My child identifies as non-binary. They use they/them pronouns and have a host of friends who do, too. They have broken free of the ping-pong of manhood and womanhood. People now openly identify as transgender, agender, nonbinary, and many other genders, leaving behind the identity their parents assigned them at birth for other, more authentic shores—or turning their back on gender altogether. A cultural revolution is in full swing, and it's allowing our children freer expression of their true identities.
That freedom often comes with a cost. Each step trans and nonbinary kids take closer to aligning with their true identity is fraught with the potential for deep anxiety. It can be hard to reject cisgender culture—the culture of those of us whose self-perception matches our sex—even if moving towards their true sense of self is the right thing to do. These kinds of changes require deep self-reflection and, ideally, support from friends and family that many trans and nonbinary children don't receive.

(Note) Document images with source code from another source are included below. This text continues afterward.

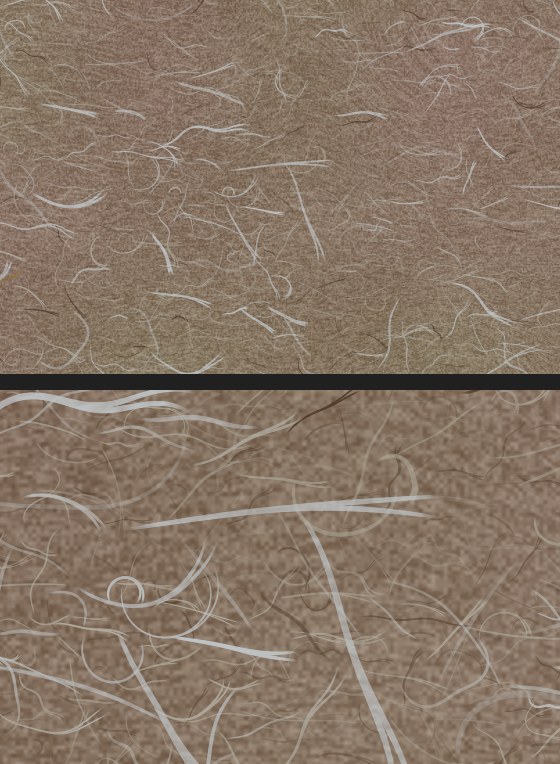
Top: the whole. Bottom: its middle third, enlarged.
This texture is drawn by a WebGL 2 fragment shader. Its source:

```glsl
#version 300 es
precision highp float;
precision highp int;

uniform vec2 u_resolution;
out vec4 fragColor;

#define PAPER vec3(0.526, 0.452, 0.380)
#define PALE vec3(0.745, 0.765, 0.775)
#define CREAM vec3(0.69, 0.675, 0.62)
#define BARK vec3(0.29, 0.21, 0.14)
#define OCHRE vec3(0.56, 0.43, 0.25)
#define GRAIN 0.135
#define STREAK 0.085
#define WOBBLE 0.13
#define FRAY 0.05

// Four random values in 0..1 from an integer lattice point
vec4 hash4(ivec4 k) {
    uvec4 v = uvec4(k) * 1664525u + 1013904223u;
    v.x += v.y * v.w; v.y += v.z * v.x; v.z += v.x * v.y; v.w += v.y * v.z;
    v ^= v >> 16u;
    v.x += v.y * v.w; v.y += v.z * v.x; v.z += v.x * v.y; v.w += v.y * v.z;
    return vec4(v >> 8u) / 16777216.0;
}

float valueNoise(vec2 p, int seed) {
    ivec2 i = ivec2(floor(p));
    vec2 f = fract(p);
    f = f * f * (3.0 - 2.0 * f);
    float a = hash4(ivec4(i, seed, 7)).x;
    float b = hash4(ivec4(i + ivec2(1, 0), seed, 7)).x;
    float c = hash4(ivec4(i + ivec2(0, 1), seed, 7)).x;
    float d = hash4(ivec4(i + ivec2(1, 1), seed, 7)).x;
    return mix(mix(a, b, f.x), mix(c, d, f.x), f.y);
}

mat2 rotation(float a) {
    return mat2(cos(a), -sin(a), sin(a), cos(a));
}

// Coverage of one tapered, wavy arc that may split towards one end
float fibre(vec2 q, float halfLen, float halfWidth, float sweep, vec4 r) {
    float px = 1.0 / u_resolution.y;
    float radius = halfLen / sweep;
    vec2 d = q - vec2(0.0, radius);
    float across = length(d) - radius;
    if (abs(across) > 0.2 * halfLen + 2.0 * px) return 0.0;
    float u = atan(d.x, -d.y) / sweep;
    if (abs(u) > 1.0) return 0.0;
    across += halfLen * WOBBLE * (r.x - 0.3) * sin(u * (3.0 + 4.0 * r.y) + 6.283 * r.z);
    float split = FRAY * halfLen * step(0.65, r.w) * max(u + 0.2, 0.0) * max(u + 0.2, 0.0);
    float dist = abs(abs(across) - split);
    float w = halfWidth * (0.2 + 0.8 * sqrt(1.0 - u * u));
    float drawn = max(w, 0.5 * px);
    float cover = 1.0 - smoothstep(drawn - 0.6 * px, drawn + 0.6 * px, dist);
    return cover * min(1.0, w / drawn) * (1.0 - smoothstep(0.75, 1.0, abs(u)));
}

// Scattered fibres, mostly lying sideways; halfLen must not exceed cell
float fibreLayer(vec2 p, float cell, float halfLen, float halfWidth,
                 int count, float curl, float share, int seed) {
    ivec2 home = ivec2(floor(p / cell));
    float clear = 1.0;
    for (int y = -1; y <= 1; y++)
    for (int x = -1; x <= 1; x++)
    for (int k = 0; k < count; k++) {
        ivec2 id = home + ivec2(x, y);
        vec4 a = hash4(ivec4(id, k, seed));
        vec2 q = p - (vec2(id) + a.xy) * cell;
        float len = halfLen * mix(0.3, 1.0, a.w);
        if (dot(q, q) > len * len * 1.1) continue;
        vec4 c = hash4(ivec4(id, k, seed + 90));
        if (c.x > share) continue;
        vec4 b = hash4(ivec4(id, k, seed + 50));
        float t = 2.0 * a.z - 1.0;
        q = rotation(-t * (0.3 + 1.1 * t * t) - 0.08) * q;
        q.y *= c.y < 0.5 ? -1.0 : 1.0;
        float sweep = 0.1 + curl * c.z * c.z * c.z * c.z;
        float width = halfWidth * mix(0.4, 1.2, c.w);
        float opacity = mix(0.25, 1.0, b.x);
        clear *= 1.0 - opacity * fibre(q, len, width, sweep, b.yzwx);
    }
    return 1.0 - clear;
}

void main() {
    vec2 p = gl_FragCoord.xy / u_resolution.y;

    // Felted ground with soft patches of tint and light
    float patches = valueNoise(p * 2.5, 1) - 0.5;
    float shade = valueNoise(p * 5.0, 9) - 0.5;
    float clumps = smoothstep(0.15, 0.85, valueNoise(p * vec2(6.0, 9.0), 2));
    vec2 s = rotation(0.5 * patches) * p;
    float streak = valueNoise(s * vec2(60.0, 230.0), 5);
    float grain = GRAIN * (valueNoise(p * 270.0, 4) - 0.5)
                + STREAK * (streak - 0.5) + 0.035 * shade;
    vec3 col = PAPER + grain * vec3(1.0, 1.1, 1.15);
    col += patches * vec3(-0.025, 0.02, -0.03);

    // Fine hairs, dark under light
    col = mix(col, BARK, 0.45 * fibreLayer(p, 0.04, 0.035, 0.0009, 1, 2.0, 0.9, 10));
    float haze = fibreLayer(p, 0.048, 0.048, 0.0009, 2, 2.0, 1.0, 11);
    col = mix(col, CREAM, haze * mix(0.2, 0.95, clumps));

    // Bark strands and rare ochre slivers
    col = mix(col, OCHRE, 0.6 * fibreLayer(p, 0.3, 0.06, 0.0035, 1, 0.4, 0.15, 12));
    col = mix(col, BARK, 0.85 * fibreLayer(p, 0.12, 0.06, 0.0015, 1, 2.0, 0.75, 13));

    // Medium and bold pale fibres
    float medium = fibreLayer(p, 0.085, 0.085, 0.0016, 2, 2.4, 0.9, 14);
    col = mix(col, mix(CREAM, PALE, clumps), medium * mix(0.7, 1.0, clumps));
    float bold = fibreLayer(p, 0.15, 0.15, 0.0036, 1, 1.6, 0.85, 15);
    col = mix(col, PALE, bold * (0.75 + 0.25 * streak));

    fragColor = vec4(col, 1.0);
}
```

Our child chose to have their breasts removed so their body would mirror their true self. As their parent, it was a nail-biter sitting on the sidelines as they contemplated having a bi-lateral mastectomy. I kept hoping they'd change their mind. They did not. Instead, they worked part-time jobs to earn money to pay for the surgery, researched surgeons, and performed sit ups and push-ups that would increase the chances of a positive outcome of their surgery.

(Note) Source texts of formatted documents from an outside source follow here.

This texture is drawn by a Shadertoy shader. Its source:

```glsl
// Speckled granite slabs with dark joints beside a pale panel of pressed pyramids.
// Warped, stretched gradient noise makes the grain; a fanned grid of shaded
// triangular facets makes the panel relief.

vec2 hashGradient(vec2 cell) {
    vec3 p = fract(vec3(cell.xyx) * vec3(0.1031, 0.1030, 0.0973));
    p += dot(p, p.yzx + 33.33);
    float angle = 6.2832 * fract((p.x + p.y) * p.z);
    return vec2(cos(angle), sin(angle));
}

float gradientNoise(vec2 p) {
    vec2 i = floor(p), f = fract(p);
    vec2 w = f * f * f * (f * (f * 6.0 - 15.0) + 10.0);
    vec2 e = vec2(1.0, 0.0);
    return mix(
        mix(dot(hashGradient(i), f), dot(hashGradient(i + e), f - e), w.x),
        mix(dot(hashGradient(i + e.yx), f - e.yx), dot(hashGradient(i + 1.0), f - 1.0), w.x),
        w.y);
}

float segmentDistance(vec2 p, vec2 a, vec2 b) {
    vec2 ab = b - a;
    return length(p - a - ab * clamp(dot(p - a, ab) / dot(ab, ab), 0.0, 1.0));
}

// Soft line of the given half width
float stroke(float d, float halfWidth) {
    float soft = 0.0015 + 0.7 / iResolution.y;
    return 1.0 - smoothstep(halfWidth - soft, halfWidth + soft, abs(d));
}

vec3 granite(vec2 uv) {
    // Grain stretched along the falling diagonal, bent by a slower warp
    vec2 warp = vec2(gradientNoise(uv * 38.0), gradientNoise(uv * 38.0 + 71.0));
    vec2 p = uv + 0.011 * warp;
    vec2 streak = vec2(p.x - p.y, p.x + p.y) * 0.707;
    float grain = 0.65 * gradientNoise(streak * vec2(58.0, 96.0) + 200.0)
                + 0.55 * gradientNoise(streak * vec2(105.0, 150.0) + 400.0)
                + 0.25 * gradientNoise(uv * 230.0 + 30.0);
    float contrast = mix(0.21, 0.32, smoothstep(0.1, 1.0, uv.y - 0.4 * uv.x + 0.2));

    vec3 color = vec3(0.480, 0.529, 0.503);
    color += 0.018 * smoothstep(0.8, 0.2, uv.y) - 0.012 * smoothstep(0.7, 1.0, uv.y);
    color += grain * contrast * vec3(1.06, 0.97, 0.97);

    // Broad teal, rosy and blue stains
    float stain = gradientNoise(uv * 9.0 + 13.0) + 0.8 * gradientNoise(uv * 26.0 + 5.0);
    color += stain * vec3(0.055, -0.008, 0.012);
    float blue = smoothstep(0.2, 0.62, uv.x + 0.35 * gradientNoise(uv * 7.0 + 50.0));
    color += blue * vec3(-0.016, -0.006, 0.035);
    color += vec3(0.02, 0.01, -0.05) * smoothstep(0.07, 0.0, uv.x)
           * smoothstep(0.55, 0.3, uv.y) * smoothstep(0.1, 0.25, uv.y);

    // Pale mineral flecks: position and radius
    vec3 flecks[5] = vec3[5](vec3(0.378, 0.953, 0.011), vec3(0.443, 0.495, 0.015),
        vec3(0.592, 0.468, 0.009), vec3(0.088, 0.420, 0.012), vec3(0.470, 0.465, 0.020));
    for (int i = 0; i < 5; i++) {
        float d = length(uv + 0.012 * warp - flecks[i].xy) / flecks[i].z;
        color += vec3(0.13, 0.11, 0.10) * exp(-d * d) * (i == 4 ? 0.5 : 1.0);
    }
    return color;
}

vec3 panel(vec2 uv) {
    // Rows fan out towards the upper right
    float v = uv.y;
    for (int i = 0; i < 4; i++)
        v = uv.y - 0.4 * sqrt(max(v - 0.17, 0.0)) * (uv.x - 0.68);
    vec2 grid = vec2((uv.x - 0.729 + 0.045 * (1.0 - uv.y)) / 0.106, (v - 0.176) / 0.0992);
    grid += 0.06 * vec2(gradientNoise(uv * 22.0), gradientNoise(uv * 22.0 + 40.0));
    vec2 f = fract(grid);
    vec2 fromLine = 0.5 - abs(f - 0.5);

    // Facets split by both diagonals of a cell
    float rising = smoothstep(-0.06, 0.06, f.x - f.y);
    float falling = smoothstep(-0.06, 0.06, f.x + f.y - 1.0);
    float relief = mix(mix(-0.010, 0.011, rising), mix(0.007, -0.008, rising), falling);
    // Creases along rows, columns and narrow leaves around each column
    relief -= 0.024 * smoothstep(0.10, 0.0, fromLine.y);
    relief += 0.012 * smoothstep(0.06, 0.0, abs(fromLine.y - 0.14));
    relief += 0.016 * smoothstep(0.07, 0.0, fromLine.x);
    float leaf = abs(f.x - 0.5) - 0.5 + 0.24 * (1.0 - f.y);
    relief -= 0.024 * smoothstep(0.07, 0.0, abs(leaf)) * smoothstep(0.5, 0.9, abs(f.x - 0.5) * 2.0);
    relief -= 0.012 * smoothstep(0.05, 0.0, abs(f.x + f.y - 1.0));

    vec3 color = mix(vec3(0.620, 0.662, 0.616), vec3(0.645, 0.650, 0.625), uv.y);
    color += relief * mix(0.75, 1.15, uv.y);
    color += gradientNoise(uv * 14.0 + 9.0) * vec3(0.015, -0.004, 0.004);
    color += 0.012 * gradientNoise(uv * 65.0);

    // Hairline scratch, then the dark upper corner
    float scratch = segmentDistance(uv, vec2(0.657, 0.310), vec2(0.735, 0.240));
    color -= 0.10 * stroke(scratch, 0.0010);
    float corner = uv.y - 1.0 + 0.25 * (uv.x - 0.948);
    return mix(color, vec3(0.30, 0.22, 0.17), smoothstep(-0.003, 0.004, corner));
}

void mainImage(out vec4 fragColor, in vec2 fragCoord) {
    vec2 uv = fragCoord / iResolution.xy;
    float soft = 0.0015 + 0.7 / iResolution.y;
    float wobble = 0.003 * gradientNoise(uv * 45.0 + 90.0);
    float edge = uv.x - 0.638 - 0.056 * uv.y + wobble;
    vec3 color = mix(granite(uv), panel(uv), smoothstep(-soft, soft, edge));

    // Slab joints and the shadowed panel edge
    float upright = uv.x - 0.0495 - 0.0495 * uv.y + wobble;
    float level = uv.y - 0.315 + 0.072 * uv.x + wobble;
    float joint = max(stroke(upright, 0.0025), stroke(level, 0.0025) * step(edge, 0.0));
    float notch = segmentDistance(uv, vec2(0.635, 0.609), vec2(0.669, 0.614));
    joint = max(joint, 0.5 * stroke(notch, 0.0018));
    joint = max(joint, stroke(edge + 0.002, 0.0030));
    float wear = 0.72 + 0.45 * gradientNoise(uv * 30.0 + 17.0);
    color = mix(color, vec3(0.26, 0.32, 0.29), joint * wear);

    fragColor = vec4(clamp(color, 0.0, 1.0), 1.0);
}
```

Their desire to rid themselves of their breasts wasn't a sudden right or left turn. For their eighteenth birthday we went online together to pick out chest binders, a type of undergarment used by people with breasts who want to have a more masculine look. I accepted their desire for the binders without much thought beyond wanting to show my support by shopping with them. Besides, it's always fun to shop with your kid, right? Seriously, my real goal in shopping with them was to keep our communication lines loose and open.
A year or two before binder shopping, they told us they were gay. That news was hardly a surprise. I'd guessed that might be the case when they were nine. It was a small thing: I saw a picture of them with their arm slung over a girl friend's shoulder, and something in their stance made my think, maybe stereotypically, "Oh. Maybe they're gay." No problem.
But then we were introduced to gender dysphoria, that very particular feeling transgender and nonbinary people get when they're hyper-aware of having a body that doesn't match their self-perception (introduced by the American Psychiatric Association in 2013). Upon reflection, our child's gender dysphoria first appeared when they were a toddler, when they refused to wear anything pink. At age three they announced in their gravelly voice: "I'm not the kind of girl to wear dresses." Not long after that they started referring to themselves as "he."
My response to what I perceived as their "gender confusion" was to conclude that we'd been reading too many male-dominated stories and needed to read more books with female protagonists. (Ha!) In all the flurry of raising two kids, moving households, getting meals on the table and kids to bed, I didn't seriously investigate why they referred to themselves as "he." Yet there it was. From their earliest days they questioned their assigned gender.
After the pronouns and the binding came top surgery, which felt decidedly more radical to me. I knew I couldn't put my foot down. I couldn't just say, "No, you cannot do that." They weren't three. I did, however, encourage them to wait at least until the end of the semester. But they stonewalled my salvos and scheduled the surgery for mid-semester.
I tried to take solace in the fact that having a double mastectomy might save them grief in the future—breast cancer runs in my mother's side of the family. I also had observed colleagues who'd transitioned to opposite genders who seemed more settled afterwards. Finally, I thought, "It is their body; if this surgery will help make them feel more comfortable with themselves and the world, so be it."
While other college students scheduled spring breaks in Florida or Cancun, mindlessly lolling on a white sandy beach, our student scheduled their top surgery.
Like any parent would be, I was scared for them. But once they made their plans I did my best to simply be with them. So we drove them to Cleveland, rented a hotel room, took them to the clinic, joked with them during pre-op jitters, and, after the surgery, learned how to assist with the healing process. During the operation, the surgeon transformed our child's decidedly bosomy chest into that of a boy's.
The surgeon assured us: "They're young, they'll heal quickly." And they did. They were able to complete that semester, and then felt good enough, in all respects, to drive cross country and live in San Francisco for a year. My sense is they wanted time to fully integrate their newly shaped body without other competing commitments or curious acquaintances. Eventually they returned to college and graduated with high honors this May. The best news: though their gender journey is complex, they are thriving.
We are so proud of them for listening to themself, for trusting themself to take such an enormous step that ultimately made them feel bigger and braver and more fully themself. Oh, yes: and for graduating college, too.
Rearing children is a huge responsibility that comes with a wholly inadequate user manual. Raising a child who ventures beyond the narrow confines of heterosexuality or binary gender can be especially fraught, and even more so when the parent has very few trusted allies on whom to rely. Like any parent, I worried about my child. I wanted to choose what they did in order to "protect" them. Yet in the end, it was my child who helped me understand just to follow their lead and accept that they innately understood where they were headed. We love our child, and celebrate them in all their magnificence.